In 2017, Li co-founded AI4ALL with Olga Russakovsky, a student in Li's Ph.D. program. Intending to expand representation from underrepresented groups in the A.I. industry, AI4ALL is a nonprofit organization that provides educational opportunities, recruitment, mentoring, and training to students from those groups. AI4ALL has collaborated with experts from institutions including Stanford and Carnegie Mellon, as well as groups like Black Girls Code and Girls Who Code. It currently runs summer camps in 16 different cities across the United States.
Ellen Pao's mother is a computer engineer at the University of Pennsylvania, and she taught her daughter how to code when she was ten years old. Pao attended Princeton University, earning a BSEE in electrical engineering and a diploma in public administration. In addition to her MBA, she has a J.D. from Harvard Law School.
Pao joined Kleiner Perkins Caufield & Byers, a San Francisco venture capital firm, after working for several Silicon Valley startups, including WebTV and BEA Systems.
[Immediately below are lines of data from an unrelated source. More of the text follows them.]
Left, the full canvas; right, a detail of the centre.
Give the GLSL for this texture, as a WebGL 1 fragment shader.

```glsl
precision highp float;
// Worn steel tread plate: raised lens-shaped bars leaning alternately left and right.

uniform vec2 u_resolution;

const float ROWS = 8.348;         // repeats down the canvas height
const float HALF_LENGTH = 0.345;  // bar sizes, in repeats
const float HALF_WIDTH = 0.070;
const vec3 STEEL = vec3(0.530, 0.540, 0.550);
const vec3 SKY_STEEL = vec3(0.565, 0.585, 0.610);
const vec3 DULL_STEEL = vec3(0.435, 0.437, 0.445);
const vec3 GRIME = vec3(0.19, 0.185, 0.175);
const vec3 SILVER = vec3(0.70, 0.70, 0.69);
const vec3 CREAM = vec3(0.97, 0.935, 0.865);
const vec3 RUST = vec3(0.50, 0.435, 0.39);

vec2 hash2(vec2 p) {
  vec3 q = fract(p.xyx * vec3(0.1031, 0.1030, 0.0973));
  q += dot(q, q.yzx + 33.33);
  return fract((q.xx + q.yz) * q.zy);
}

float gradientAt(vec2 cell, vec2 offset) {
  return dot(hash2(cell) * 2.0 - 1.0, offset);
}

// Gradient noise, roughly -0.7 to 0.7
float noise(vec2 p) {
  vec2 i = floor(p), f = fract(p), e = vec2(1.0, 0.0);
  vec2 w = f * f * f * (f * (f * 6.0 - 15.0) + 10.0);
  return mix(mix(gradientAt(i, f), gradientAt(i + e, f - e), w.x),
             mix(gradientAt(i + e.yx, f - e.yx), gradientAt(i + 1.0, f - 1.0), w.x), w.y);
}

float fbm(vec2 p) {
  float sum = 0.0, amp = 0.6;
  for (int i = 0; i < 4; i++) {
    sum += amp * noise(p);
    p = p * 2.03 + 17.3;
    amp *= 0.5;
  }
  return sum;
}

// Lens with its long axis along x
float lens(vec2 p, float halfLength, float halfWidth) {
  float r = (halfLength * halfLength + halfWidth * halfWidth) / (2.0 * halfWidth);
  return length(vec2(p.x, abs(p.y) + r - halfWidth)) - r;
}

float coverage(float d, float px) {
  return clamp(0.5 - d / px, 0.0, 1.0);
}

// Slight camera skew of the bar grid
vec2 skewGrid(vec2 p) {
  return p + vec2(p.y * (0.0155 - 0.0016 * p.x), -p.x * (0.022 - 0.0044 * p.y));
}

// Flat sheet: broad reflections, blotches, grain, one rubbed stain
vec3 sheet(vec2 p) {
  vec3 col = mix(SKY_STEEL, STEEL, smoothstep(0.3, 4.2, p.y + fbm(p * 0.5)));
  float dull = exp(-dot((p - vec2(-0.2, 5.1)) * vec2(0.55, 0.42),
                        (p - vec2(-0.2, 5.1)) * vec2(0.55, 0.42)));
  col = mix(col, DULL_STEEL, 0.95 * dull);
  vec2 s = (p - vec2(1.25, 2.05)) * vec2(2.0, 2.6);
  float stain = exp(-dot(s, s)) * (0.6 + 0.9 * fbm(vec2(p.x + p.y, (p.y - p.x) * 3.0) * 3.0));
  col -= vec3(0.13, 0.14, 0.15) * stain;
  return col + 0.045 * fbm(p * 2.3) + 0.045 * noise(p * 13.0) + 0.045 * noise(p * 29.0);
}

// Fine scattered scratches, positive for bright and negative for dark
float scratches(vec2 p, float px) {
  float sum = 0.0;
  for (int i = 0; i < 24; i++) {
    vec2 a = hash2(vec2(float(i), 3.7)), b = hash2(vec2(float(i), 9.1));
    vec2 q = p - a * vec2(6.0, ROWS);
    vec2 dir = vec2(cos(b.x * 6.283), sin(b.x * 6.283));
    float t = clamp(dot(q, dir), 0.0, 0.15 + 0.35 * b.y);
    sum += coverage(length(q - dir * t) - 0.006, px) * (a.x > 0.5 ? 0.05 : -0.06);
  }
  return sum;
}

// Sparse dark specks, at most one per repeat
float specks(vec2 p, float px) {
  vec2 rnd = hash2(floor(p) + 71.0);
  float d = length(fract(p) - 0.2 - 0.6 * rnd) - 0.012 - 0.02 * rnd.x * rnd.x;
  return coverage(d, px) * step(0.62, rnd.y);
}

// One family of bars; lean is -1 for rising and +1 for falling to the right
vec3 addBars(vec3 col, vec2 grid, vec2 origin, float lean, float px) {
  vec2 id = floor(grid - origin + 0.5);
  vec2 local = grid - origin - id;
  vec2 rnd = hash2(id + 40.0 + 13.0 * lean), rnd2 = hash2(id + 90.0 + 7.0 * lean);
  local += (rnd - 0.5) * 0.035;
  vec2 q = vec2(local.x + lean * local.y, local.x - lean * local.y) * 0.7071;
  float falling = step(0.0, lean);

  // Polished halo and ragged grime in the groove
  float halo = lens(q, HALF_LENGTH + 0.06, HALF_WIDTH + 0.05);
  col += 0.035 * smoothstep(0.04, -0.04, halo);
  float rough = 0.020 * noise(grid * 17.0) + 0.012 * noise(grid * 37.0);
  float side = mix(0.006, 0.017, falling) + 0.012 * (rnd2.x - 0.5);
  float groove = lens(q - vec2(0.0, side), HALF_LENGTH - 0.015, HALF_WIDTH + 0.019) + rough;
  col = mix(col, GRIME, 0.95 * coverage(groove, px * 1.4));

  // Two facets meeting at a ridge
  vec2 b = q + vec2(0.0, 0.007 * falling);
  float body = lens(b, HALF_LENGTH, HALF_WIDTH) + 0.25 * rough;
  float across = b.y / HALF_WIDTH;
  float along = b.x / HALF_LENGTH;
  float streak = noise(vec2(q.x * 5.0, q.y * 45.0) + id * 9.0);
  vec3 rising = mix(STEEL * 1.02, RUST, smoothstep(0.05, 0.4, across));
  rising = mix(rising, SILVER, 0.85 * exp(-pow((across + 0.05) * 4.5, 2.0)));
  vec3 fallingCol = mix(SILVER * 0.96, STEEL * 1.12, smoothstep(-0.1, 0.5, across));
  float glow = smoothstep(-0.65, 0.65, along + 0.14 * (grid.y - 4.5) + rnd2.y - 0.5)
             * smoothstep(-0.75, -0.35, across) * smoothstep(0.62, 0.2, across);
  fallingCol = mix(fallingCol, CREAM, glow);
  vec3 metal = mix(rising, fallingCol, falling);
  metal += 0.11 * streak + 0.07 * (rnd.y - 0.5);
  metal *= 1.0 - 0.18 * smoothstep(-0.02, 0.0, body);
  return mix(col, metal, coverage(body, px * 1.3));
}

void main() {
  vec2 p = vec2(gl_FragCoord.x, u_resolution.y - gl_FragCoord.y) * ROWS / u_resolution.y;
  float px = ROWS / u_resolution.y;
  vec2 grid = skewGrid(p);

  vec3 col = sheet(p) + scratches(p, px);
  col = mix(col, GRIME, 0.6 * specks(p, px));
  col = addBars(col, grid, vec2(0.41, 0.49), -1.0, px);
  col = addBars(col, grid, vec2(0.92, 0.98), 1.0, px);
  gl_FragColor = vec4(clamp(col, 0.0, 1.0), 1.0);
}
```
She filed a lawsuit against the organization, claiming that she had been the victim of discrimination because of her gender.
By 2014, he had been promoted to temporary CEO. Pao, an activist for women's rights and the transformation of corporate culture, has banned "revenge porn" and unauthorized nude photographs from the website Reddit. Many competing social media sites quickly followed suit.
Pao later left Reddit to create Project Include with other tech sector women. The organization aims to combat prejudice against women in the I.T. industry by fostering a more welcoming and diverse work environment.